WG Leader: Dr. Tim Harris


Unlike database transactions, in a TM transactions do not execute in a sand-boxed environment. This exposes TM transactions to hazardous execution scenarios that would not be filtered out by the safety and liveness properties normally ensured in a DBMS environment. 

On the safety side, for instance, if, in a TM, a transaction observes an inconsistent system it may generate unexpected memory access violations or arithmetic exceptions, causing the failure of the whole application, or get trapped in infinite loops, never reaching the commit phase. This kind of phenomena is absent in a database system where transactions observing stale state can be eventually aborted without harmful side effects (except of course from a performance perspective). Further, in a TM, application's state can be concurrently accessed by both transactional and non-transactional code, a scenario clearly not modeled by classical database serialization theory. On the progress side, lock-based concurrency control schemes are extremely popular in DBMSs, where deadlocks can be lazily detected incurring simply in a performance penalty; in a TM system, conversely, lock-based solutions are often deemed unacceptable as the consequences of deadlocks (e.g. involving interrupt handlers) may lead to a halt of the whole system. 
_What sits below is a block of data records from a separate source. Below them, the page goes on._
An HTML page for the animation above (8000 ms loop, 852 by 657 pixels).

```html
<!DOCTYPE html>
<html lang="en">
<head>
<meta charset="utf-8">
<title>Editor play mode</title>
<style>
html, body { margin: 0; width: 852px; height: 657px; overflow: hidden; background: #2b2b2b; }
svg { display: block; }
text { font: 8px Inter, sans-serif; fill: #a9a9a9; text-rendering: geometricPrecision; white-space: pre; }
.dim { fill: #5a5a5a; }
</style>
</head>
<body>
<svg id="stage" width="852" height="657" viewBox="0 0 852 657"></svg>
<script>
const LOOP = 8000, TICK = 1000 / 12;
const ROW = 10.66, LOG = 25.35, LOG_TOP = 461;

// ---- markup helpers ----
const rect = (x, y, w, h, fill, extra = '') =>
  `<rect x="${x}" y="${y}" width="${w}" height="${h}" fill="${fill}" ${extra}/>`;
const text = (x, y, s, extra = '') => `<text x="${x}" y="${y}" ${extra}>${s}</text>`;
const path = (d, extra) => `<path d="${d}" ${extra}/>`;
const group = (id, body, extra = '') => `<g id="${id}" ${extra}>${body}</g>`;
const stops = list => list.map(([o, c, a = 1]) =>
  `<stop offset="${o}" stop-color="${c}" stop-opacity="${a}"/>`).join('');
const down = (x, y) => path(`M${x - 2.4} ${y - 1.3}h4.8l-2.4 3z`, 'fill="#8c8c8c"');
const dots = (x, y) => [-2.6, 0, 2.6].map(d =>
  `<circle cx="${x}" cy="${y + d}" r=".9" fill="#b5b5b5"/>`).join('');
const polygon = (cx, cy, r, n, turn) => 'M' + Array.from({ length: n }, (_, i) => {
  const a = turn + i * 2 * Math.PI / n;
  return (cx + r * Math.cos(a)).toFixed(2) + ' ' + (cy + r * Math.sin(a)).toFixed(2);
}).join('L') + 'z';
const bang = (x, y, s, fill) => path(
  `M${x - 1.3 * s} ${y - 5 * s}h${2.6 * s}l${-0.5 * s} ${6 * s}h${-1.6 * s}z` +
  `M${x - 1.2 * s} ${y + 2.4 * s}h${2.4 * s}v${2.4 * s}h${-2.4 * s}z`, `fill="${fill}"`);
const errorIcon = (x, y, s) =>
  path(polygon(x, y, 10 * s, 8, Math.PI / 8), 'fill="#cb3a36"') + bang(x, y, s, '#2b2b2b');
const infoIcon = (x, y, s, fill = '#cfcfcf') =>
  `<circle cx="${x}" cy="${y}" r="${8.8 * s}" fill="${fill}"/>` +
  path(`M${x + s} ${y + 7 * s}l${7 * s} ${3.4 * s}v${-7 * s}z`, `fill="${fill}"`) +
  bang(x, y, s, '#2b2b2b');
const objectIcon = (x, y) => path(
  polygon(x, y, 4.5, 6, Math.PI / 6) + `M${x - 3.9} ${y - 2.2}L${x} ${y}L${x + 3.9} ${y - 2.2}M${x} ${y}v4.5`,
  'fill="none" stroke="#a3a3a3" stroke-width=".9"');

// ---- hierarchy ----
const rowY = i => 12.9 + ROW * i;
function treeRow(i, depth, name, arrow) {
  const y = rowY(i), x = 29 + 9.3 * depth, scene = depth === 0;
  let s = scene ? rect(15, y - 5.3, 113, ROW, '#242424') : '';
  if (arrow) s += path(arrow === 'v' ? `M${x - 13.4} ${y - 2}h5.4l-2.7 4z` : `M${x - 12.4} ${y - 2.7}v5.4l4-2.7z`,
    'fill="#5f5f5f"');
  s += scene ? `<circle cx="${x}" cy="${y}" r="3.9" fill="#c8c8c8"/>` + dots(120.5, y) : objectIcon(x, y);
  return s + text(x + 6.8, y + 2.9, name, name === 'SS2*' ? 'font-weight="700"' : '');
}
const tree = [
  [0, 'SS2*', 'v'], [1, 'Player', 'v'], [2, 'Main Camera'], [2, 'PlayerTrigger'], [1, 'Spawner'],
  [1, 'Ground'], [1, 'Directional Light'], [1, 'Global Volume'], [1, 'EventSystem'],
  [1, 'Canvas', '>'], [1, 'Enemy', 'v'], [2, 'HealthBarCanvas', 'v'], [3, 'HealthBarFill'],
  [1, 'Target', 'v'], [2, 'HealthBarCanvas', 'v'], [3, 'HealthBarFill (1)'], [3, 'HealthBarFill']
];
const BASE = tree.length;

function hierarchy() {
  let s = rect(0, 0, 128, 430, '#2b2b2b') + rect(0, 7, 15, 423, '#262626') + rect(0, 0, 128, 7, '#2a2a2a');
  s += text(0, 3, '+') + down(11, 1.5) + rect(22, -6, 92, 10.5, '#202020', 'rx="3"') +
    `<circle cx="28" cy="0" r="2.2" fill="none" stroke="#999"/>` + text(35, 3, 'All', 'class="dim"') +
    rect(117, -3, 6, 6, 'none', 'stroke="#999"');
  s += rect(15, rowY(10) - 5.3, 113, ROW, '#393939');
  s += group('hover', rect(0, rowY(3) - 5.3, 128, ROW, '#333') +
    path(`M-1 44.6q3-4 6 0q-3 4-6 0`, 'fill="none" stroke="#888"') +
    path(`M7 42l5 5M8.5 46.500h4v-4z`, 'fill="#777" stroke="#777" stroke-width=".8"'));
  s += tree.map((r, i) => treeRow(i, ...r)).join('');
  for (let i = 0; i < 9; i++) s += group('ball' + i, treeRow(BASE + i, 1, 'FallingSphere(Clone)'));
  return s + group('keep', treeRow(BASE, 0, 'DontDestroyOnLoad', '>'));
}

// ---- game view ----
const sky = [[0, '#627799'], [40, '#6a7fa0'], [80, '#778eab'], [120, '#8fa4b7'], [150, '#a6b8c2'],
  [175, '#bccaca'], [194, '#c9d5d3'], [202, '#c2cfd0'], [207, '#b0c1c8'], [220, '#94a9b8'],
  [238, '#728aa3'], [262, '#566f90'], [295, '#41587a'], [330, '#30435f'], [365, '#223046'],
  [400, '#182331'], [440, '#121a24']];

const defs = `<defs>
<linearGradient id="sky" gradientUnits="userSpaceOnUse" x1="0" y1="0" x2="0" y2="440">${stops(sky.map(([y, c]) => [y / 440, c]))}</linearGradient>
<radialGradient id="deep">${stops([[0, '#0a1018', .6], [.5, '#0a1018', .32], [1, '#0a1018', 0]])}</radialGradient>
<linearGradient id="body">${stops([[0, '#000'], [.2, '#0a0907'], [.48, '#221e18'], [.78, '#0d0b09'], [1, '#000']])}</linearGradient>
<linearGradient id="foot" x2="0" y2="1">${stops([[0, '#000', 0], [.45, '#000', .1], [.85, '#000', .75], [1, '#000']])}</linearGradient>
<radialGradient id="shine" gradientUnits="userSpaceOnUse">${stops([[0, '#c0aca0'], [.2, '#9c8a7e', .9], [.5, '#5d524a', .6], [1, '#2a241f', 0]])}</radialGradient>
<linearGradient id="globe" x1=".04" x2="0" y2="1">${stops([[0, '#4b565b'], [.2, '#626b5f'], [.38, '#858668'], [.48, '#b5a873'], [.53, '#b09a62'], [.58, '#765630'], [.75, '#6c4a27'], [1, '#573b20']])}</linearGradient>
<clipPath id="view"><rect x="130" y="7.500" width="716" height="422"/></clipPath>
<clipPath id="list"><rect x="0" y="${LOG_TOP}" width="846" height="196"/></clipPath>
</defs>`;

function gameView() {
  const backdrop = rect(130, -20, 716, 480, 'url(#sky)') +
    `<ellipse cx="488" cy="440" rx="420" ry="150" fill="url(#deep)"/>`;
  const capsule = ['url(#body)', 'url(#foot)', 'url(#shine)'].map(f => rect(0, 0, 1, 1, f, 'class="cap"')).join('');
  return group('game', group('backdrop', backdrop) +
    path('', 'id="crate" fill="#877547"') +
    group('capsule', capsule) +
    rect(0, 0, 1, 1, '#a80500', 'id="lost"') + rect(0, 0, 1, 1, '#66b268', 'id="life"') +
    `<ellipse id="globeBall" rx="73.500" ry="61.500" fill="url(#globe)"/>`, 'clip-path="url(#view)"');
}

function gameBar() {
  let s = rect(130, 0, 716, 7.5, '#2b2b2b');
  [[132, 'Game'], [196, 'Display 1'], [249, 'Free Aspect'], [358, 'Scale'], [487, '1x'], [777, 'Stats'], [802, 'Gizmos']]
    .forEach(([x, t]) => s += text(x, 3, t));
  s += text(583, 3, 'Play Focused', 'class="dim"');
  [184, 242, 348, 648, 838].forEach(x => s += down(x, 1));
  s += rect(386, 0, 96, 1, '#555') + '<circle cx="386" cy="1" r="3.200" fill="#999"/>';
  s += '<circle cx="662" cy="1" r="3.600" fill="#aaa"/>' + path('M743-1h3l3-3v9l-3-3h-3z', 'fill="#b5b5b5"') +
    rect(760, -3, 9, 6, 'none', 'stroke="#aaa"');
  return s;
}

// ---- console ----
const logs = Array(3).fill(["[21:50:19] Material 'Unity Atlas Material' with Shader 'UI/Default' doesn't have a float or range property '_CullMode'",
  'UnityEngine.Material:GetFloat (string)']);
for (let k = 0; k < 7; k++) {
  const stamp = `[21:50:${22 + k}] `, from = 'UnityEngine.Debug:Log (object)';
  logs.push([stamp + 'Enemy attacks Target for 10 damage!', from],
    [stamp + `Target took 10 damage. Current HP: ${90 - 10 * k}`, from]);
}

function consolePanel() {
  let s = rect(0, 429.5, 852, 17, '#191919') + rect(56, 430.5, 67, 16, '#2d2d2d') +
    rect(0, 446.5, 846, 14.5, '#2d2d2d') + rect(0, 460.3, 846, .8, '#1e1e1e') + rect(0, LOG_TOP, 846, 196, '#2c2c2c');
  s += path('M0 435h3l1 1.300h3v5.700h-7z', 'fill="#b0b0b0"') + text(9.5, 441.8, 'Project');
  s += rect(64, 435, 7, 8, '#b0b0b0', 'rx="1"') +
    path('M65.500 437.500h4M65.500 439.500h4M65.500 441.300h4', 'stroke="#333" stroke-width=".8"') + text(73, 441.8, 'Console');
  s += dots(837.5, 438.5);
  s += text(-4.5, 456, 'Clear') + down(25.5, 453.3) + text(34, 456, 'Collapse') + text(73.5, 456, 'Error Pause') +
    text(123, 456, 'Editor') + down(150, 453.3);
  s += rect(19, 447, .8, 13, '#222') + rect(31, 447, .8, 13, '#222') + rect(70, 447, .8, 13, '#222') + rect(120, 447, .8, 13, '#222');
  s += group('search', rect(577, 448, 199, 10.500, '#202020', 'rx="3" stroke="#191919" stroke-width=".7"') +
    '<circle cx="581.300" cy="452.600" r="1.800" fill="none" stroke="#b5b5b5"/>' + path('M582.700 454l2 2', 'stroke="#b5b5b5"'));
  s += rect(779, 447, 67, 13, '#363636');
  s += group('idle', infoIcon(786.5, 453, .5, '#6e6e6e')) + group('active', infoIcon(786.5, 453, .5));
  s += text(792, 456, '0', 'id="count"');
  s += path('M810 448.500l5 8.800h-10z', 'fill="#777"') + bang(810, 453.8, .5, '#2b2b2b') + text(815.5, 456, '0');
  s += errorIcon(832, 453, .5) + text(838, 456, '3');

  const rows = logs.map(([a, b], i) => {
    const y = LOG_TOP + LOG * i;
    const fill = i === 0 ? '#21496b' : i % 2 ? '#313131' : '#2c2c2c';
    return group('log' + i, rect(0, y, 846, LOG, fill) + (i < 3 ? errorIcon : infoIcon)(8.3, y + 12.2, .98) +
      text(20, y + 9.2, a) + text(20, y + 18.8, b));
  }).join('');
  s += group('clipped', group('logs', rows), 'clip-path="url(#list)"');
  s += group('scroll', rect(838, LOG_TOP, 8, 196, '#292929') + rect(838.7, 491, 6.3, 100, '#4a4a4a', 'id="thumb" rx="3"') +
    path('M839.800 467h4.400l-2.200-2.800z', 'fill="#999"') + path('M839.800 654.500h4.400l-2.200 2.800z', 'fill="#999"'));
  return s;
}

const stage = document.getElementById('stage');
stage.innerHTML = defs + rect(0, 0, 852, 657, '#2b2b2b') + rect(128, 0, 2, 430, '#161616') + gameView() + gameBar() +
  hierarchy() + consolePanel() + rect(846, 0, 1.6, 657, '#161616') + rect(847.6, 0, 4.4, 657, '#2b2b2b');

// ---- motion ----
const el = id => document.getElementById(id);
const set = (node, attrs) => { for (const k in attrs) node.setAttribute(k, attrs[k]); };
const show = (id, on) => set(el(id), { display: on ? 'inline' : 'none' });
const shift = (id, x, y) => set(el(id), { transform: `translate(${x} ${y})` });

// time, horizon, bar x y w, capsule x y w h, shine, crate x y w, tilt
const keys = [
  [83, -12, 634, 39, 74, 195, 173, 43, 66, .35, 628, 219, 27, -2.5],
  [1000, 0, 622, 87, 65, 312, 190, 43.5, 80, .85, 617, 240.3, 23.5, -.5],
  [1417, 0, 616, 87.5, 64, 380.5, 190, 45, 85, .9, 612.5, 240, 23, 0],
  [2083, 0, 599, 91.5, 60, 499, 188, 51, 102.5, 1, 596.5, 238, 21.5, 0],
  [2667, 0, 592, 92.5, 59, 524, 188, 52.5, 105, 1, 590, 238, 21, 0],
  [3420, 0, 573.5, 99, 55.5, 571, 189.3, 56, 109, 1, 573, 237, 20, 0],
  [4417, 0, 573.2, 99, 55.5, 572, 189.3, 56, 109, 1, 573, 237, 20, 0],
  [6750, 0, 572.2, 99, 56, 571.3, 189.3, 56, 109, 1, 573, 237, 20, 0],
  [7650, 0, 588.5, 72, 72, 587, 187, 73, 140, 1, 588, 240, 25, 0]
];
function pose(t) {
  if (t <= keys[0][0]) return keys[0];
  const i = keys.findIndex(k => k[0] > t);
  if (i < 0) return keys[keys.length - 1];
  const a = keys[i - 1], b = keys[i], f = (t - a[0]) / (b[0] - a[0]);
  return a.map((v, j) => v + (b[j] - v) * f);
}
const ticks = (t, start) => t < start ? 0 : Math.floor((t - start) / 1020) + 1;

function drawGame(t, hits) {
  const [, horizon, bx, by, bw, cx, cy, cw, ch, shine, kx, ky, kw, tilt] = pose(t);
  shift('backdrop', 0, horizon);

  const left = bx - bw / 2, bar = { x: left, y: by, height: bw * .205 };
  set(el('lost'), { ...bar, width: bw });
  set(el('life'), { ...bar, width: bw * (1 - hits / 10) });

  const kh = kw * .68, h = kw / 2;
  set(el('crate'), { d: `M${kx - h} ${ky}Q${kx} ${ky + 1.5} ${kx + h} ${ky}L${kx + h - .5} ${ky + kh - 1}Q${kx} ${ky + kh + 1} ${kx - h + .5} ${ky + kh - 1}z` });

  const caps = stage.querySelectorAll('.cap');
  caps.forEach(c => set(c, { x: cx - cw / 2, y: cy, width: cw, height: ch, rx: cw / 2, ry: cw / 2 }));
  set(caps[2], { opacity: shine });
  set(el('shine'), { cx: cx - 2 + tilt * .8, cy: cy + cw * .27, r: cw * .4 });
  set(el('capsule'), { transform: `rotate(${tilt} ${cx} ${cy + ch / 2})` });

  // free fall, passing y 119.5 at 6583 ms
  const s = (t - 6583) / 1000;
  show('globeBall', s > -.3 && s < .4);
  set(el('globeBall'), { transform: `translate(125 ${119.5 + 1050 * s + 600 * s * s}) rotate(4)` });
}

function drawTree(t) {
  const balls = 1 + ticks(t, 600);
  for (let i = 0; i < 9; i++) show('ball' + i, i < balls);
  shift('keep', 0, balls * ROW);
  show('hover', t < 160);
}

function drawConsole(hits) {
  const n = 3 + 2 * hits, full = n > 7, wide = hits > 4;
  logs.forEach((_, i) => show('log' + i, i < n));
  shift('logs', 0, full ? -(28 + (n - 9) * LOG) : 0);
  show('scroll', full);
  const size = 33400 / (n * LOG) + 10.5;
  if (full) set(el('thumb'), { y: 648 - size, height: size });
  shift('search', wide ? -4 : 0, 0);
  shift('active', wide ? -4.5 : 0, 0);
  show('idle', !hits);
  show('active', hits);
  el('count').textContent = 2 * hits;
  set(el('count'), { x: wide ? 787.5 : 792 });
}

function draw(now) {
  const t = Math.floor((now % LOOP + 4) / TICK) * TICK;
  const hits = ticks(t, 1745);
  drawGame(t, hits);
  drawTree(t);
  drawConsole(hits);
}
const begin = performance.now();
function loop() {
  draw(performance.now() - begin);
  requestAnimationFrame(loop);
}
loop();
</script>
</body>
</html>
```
This WG will carry out foundational research aimed, firstly, at precisely formalizing the correctness criteria that TM implementations should provide. Secondly, based on such formalization, the WG will work on the design, verification and performance analysis of TM algorithms, considering both the scenarios of deployment on a single cache coherent shared memory system and over a set of distributed, shared-nothing nodes. The performance analysis carried out within this WG will be of a twofold nature. From a theoretical perspective, they will aim at establishing fundamental complexity and optimality results, shedding light on the inherent costs of the various trade-offs in the TM's design space. These theoretical results will be complemented by performance evaluation studies of software based implementations using, whenever possible, the benchmarking applications that will be produced by WG5.